WHAT YOU SHOULD DO – Look at each line below and count those with the word "ramp"; the answer is that number only.

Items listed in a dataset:

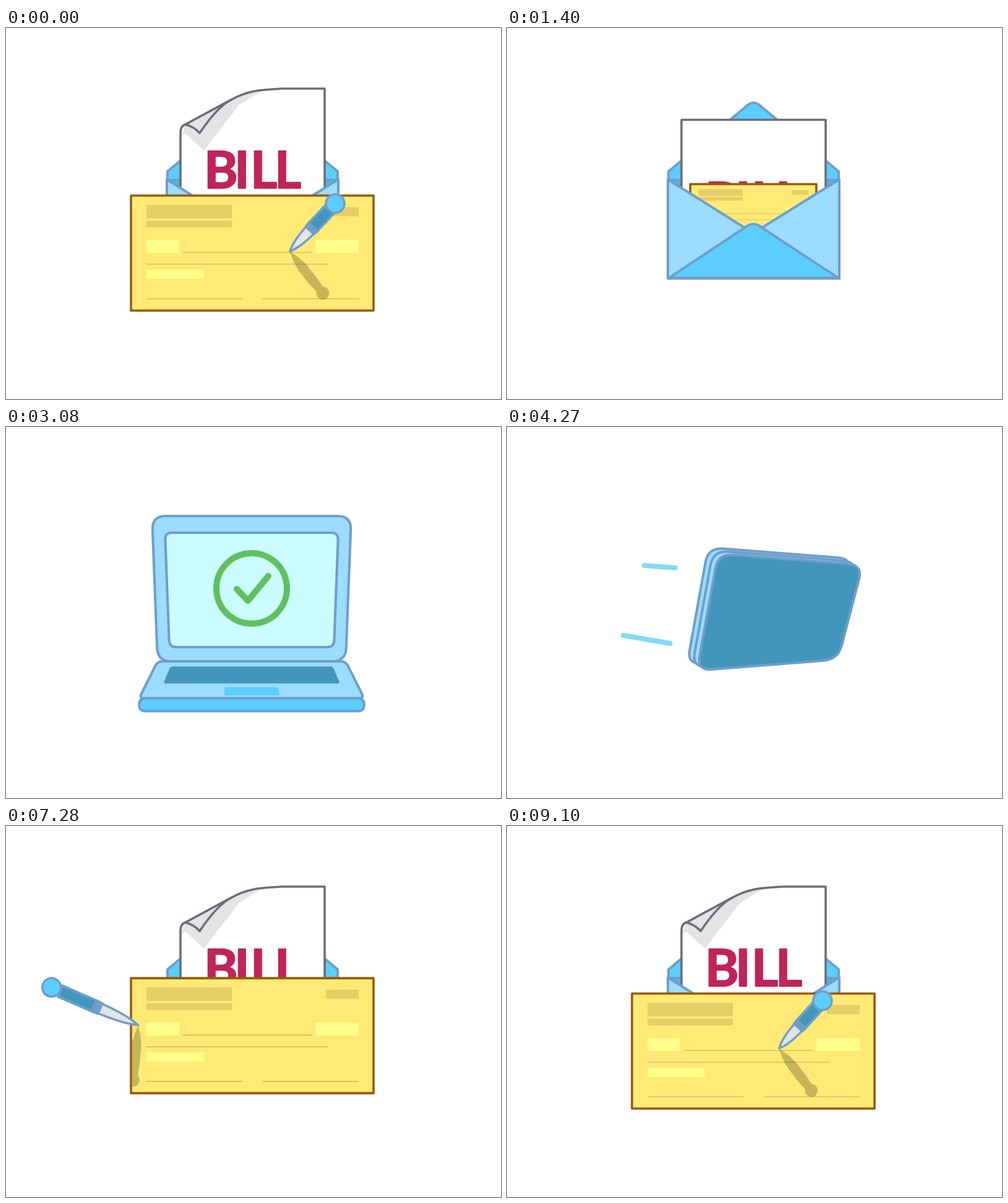
These frames come from a looping animation (800 by 600 pixels, 9170 ms). An HTML page:

```html
<!DOCTYPE html>
<html lang="en">
<head>
<meta charset="utf-8">
<title>Bill payment</title>
<style>
  html, body { margin: 0; width: 100%; height: 100%; overflow: hidden; background: #fff; }
  svg { display: block; width: 100%; height: 100%; }
</style>
</head>
<body>
<svg id="stage" viewBox="0 0 800 600" fill="none" stroke-linejoin="round" stroke-linecap="round"></svg>
<script>
const stage = document.getElementById('stage');
const LOOP = 9170, STEP = 70, CX = 398.5;
const SKY = '#5bceff', PALE = '#9bdcff', EDGE = '#6e9ecb', TEAL = '#4396bb',
  GLASS = '#cbfdff', DASH = '#83d9f3', GREEN = '#60c060', INK = '#6a6e78', FOLD = '#e4e4e4';

/* Timing */
const mix = (a, b, f) => a + (b - a) * f;
const ramp = (t, a, b) => Math.max(0, Math.min(1, (t - a) / (b - a)));
const smooth = (t, a, b) => { const f = ramp(t, a, b); return f * f * (3 - 2 * f); };
const speedUp = (t, a, b) => ramp(t, a, b) ** 2;
const slowDown = (t, a, b) => 1 - (1 - ramp(t, a, b)) ** 2;
const overshoot = (t, a, b, s) => {
  const u = ramp(t, a, b) - 1;
  return 1 + (s + 1) * u ** 3 + s * u * u;
};

/* Drawing */
const tag = (name, attrs, inner = '') => {
  const list = Object.entries(attrs).map(([k, v]) => `${k}="${v}"`).join(' ');
  return `<${name} ${list}>${inner}</${name}>`;
};
const group = (transform, inner) => tag('g', { transform }, inner);
const path = (d, fill = 'none', stroke = 'none', width = 4, extra = {}) =>
  tag('path', { d, fill, stroke, 'stroke-width': width, ...extra });
const box = (x, y, width, height, fill) => tag('rect', { x, y, width, height, fill });
const clipped = (id, area, inner, opacity = 1) =>
  tag('clipPath', { id }, area) + tag('g', { 'clip-path': `url(#${id})`, opacity }, inner);

// Closed polygon with rounded corners.
function rounded(pts, r) {
  const toward = (a, b) => {
    const f = Math.min(0.5, r / (Math.hypot(b[0] - a[0], b[1] - a[1]) || 1));
    return [mix(a[0], b[0], f), mix(a[1], b[1], f)];
  };
  return pts.map((p, i) => {
    const before = toward(p, pts[(i + pts.length - 1) % pts.length]);
    const after = toward(p, pts[(i + 1) % pts.length]);
    return `${i ? 'L' : 'M'}${before} Q${p} ${after}`;
  }).join(' ') + 'Z';
}

// Four corners from a centre and half width at the top and at the bottom.
const trapezoid = (x, w, y, x2, w2, y2) => [[x - w, y], [x + w, y], [x2 + w2, y2], [x2 - w2, y2]];

/* Envelope: k is 1 with the flap up and negative with it down */
function flap(k) {
  const y = h => 246 - h * k;
  return path(`M261 246 L261 ${y(14)} L385 ${y(118)} Q${CX} ${y(132)} 412 ${y(118)} L536 ${y(14)} L536 246Z`,
    SKY, EDGE);
}
const pocket = () =>
  path('M260 246 L398 332 L260 405Z M537 246 L398 332 L537 405Z', PALE) +
  path('M262 404 L384 323 Q398.5 311 412 323 L535 404Z', SKY, EDGE) +
  path('M260 405 L260 245 L384 323 M412 323 L537 245 L537 405 L260 405', 'none', EDGE);

function envelope(t, note) {
  const k = 1 + 1.94 * (slowDown(t, 5670, 6090) - smooth(t, 1600, 2040));
  const wide = Math.max(0.05, 1 - smooth(t, 2030, 2170) + overshoot(t, 4410, 5040, 1.2));
  const top = 98 + 237 * (speedUp(t, 1220, 1610) - overshoot(t, 5904, 6504, 1.4));
  const curl = 1 - smooth(t, 1050, 1330) + smooth(t, 6160, 6650);
  const papers = (top < 330 ? bill(top, curl) : '') + note;
  return group(`translate(${CX} 325) scale(${wide} 1) translate(${-CX} -325)`,
    (k > 0 ? flap(k) : '') + path('M260 246 H537 V405 H260Z', '#57b0dc', EDGE) +
    clipped('slot', box(200, 0, 400, 400), papers) + pocket() + (k <= 0 ? flap(k) : ''));
}

/* Bill: c is how far the corner is curled */
function bill(top, c) {
  const at = (x, y) => `${mix(282, x, c)} ${mix(0, y, c)}`;
  const edge = `M282 260 L282 ${72 * c} Q${at(282, 60)} ${at(290, 58)} L${at(364, 18)} C${at(390, 3)} ${at(410, 2)} ${at(447, 0)} L515 0`;
  const fold = `M${at(290, 58)} Q${at(303, 61)} ${at(313, 72)} Q${at(341, 30)} ${at(364, 18)}Z`;
  const shade = `M${at(283, 77)} L${at(290, 73)} L${at(320, 100)} L${at(377, 26)} L${at(415, 3)} Q${at(385, 6)} ${at(364, 18)} L${at(290, 58)}Z`;
  const word = tag('text', {
    x: '320 369 395 434', y: 161, fill: '#c0245a', stroke: '#c0245a', 'stroke-width': 2,
    'font-size': 83, 'font-weight': 700, 'font-family': 'Lato, sans-serif'
  }, 'BILL');
  return group(`translate(0 ${top})`,
    path(edge + ' L515 260Z', '#fff') + (c > 0 ? path(shade, FOLD) : '') + word +
    path(edge + ' L515 260', 'none', INK, 3.6) + (c > 0 ? path(fold, FOLD, INK, 3.6) : ''));
}

/* Cheque, scaled around its top centre */
function cheque(top, scale) {
  const bar = (x, y, w, h) => box(x, y, w, h, '#e7cd66');
  const lit = (x, y, w, h) => box(x, y, w, h, '#ffff8c');
  const rule = (x, y, end) => path(`M${x} ${y}H${end}`, 'none', '#c6ac5c', 1.2);
  return group(`translate(398 ${top}) scale(${scale}) translate(-398 0)`,
    path('M202 0H594V186H202Z', '#ffea75', '#97590f', 3.6, { 'vector-effect': 'non-scaling-stroke' }) +
    bar(227, 15, 138, 22) + bar(227, 40.5, 138, 11) + bar(517, 18.5, 53, 15) +
    lit(227, 72, 53, 21) + lit(500, 72, 70, 21) + lit(227, 120, 92.5, 15) +
    rule(286, 92, 494) + rule(227, 111, 520) + rule(227, 167, 382) + rule(415, 167, 570));
}

function chequePose(t) {
  if (t > 6650) return [mix(625, 271, overshoot(t, 6650, 7700, 1.4)), 1];
  const f = ramp(t, 70, 980), lift = smooth(t, 70, 980);
  const scale = mix(1, 0.52, lift) + 0.38 * Math.sin(Math.PI * f) * (1 - f);
  return [mix(364, 129, lift) - 93 * scale + 265 * smooth(t, 1050, 1633), scale];
}

/* Pen: tip position, vector from tip to head, size */
function penPose(t) {
  if (t < 1000) {
    const f = speedUp(t, 0, 560);
    return [459 + 250 * f, 361 - 230 * f, 73, -77, 1 - smooth(t, 420, 560)];
  }
  const enter = slowDown(t, 6930, 7563), turn = smooth(t, 7280, 8400), w = ramp(t, 8540, LOOP);
  const wave = 26 * (1 - w) * Math.sin(3 * Math.PI * w) ** 2;
  return [mix(-80, 287, enter) + 172 * w, mix(138, 368, enter) - 7 * w - wave,
    mix(-140, 70, turn), mix(-61, -77, turn), 1];
}

const aim = (x, y, dx, dy, s = 1) =>
  `translate(${x} ${y}) rotate(${Math.atan2(dy, dx) * 180 / Math.PI}) scale(${s})`;

function shadow([x, y, vx], top) {
  const dx = 32 + 0.286 * vx, dy = 74 - 0.1 * vx, n = Math.hypot(dx, dy);
  const shape = path(`M0 0 Q${n * 0.2} -7 ${n * 0.4} -8 H${n * 0.7} L${n} -6 V6 L${n * 0.7} 8 H${n * 0.4} Q${n * 0.2} 7 0 0Z`, '#000') +
    tag('circle', { cx: n, cy: 0, r: 10.5, fill: '#000' });
  return clipped('paper', box(204, top + 2, 388, 182), group(aim(x, y + 1, dx, dy), shape), 0.22);
}

function pen([x, y, dx, dy, s]) {
  const n = Math.hypot(dx, dy);
  const tube = (a, b, w, fill) => path(`M${n * a} ${-w} H${n * b} V${w} H${n * a}Z`, fill, EDGE);
  return group(aim(x, y, dx, dy, s),
    path(`M0 0 Q${n * 0.15} -8 ${n * 0.47} -8.5 V8.5 Q${n * 0.15} 8 0 0Z`, '#e4e4e6', EDGE, 3.5) +
    tube(0.48, 0.9, 9.5, TEAL) + tube(0.44, 0.51, 9, EDGE) +
    tag('circle', { cx: n, cy: 0, r: 15, fill: SKY, stroke: EDGE, 'stroke-width': 3.5 }));
}

/* Laptop */
function badge(t, x, y) {
  const draw = (d, f) => f <= 0 ? '' : path(d, 'none', GREEN, 10,
    f < 1 ? { pathLength: 1, 'stroke-dasharray': `${f} 2` } : {});
  return group(`translate(${x} ${y})`,
    draw('M-45 -35 A56 56 0 0 1 45 35 A56 56 0 0 1 -45 -35', ramp(t, 2475, 2800)) +
    draw('M-24 1 L-6 20 L27 -20', ramp(t, 2800, 2940)));
}

function laptop(t) {
  const open = overshoot(t, 2340, 3046, 1) - smooth(t, 3990, 4130);
  const wobble = Math.sin(Math.PI * ramp(t, 2340, 3046));
  const a = open * 108.5 * Math.PI / 180, p = 1 + 0.19 * Math.sin(a);
  const cx = 397, hinge = 379, half = 154 * p, front = cx - 15 * wobble, lidX = cx - 5 * wobble;
  const low = hinge - 215 * p * Math.cos(a), high = low - 22 * Math.sin(a);
  const top = 164 - 20 * open * open;
  const tilt = pts => { pts[0][1] += 3 * wobble; pts[1][1] -= 3 * wobble; return pts; };
  const face = (pts, r, fill, stroke = EDGE) => path(rounded(pts, r), fill, stroke);
  let out = face(tilt(trapezoid(lidX, 161, top, cx, 152, hinge)), 22, PALE) +
    face(tilt(trapezoid(lidX, 140, top + 27, cx, 133, 356)), 11, GLASS) + badge(t, lidX, top + 117);
  if (high > hinge) {
    const panel = (f, g, w) => trapezoid(mix(cx, front, f), w * mix(152, half, f), mix(hinge, high, f),
      mix(cx, front, g), w * mix(152, half, g), mix(hinge, high, g));
    out += face(panel(0, 1, 1), 8, PALE) + face(panel(0.14, 0.6, 0.84), 4, TEAL, 'none') +
      face(panel(0.7, 0.92, 0.25), 3, SKY, 'none');
  }
  if (low < hinge) out += face(trapezoid(front, half, low, cx, 152, hinge), 18, TEAL);
  return out + face(trapezoid(front, half, high, front, half, low), 10, SKY);
}

// Folded laptop that turns away into a thin edge.
function folded(t) {
  const turn = smooth(t, 4130, 4270);
  const wide = Math.max(0.05, smooth(t, 2170, 2340) - smooth(t, 4270, 4410));
  const flat = trapezoid(397, 154, 164, 397, 152, 379);
  const turned = [[341, 205], [575, 223], [535, 376], [307, 394]];
  const layer = (f, fill) => path(rounded(flat.map(([x, y], i) =>
    [mix(x, turned[i][0] - 16 * f, turn), mix(y, turned[i][1] - 10 * f, turn)]), 24), fill, EDGE);
  return group(`translate(${CX} 0) scale(${wide} 1) translate(${-CX} 0)`,
    layer(1, PALE) + layer(0.5, PALE) + layer(0, TEAL));
}

// Speed lines that grow from one end and vanish at the other.
function dashes(t, begin, lines) {
  const e = ramp(t, begin, begin + 200), s = ramp(t, begin + 160, begin + 370);
  if (s >= e) return '';
  return lines.map(([x, y, x2, y2]) => path(
    `M${mix(x, x2, s)} ${mix(y, y2, s)} L${mix(x, x2, e)} ${mix(y, y2, e)}`, 'none', DASH, 8)).join('');
}

function render(t) {
  const [top, scale] = chequePose(t), hand = penPose(t);
  const note = t < 1633 || t > 6650 ? cheque(top, scale) : '';
  const inside = t >= 980 && t < 1633;
  const computer = t >= 2170 && t < 4410;
  const unfolded = t >= 2340 && t < 4130;

  let out = dashes(t, 2170, [[178, 262, 178, 216], [236, 308, 178, 322], [584, 273, 560, 285]]) +
    dashes(t, 4060, [[287, 229, 222, 224], [287, 354, 188, 337]]);
  if (computer) out += unfolded ? laptop(t) : folded(t);
  else out += envelope(t, inside ? note : '');
  if (!inside) out += note;
  if (t < 140 || t > 7000) out += shadow(hand, top);
  if (t < 560 || t > 6930) out += pen(hand);
  stage.innerHTML = out;
}

const start = performance.now();
let shown = -1;
function tick() {
  const t = Math.floor(((performance.now() - start) % LOOP) / STEP) * STEP;
  if (t !== shown) render(shown = t);
  requestAnimationFrame(tick);
}
tick();
</script>
</body>
</html>
```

ANSWER TO THE EXERCISE – 11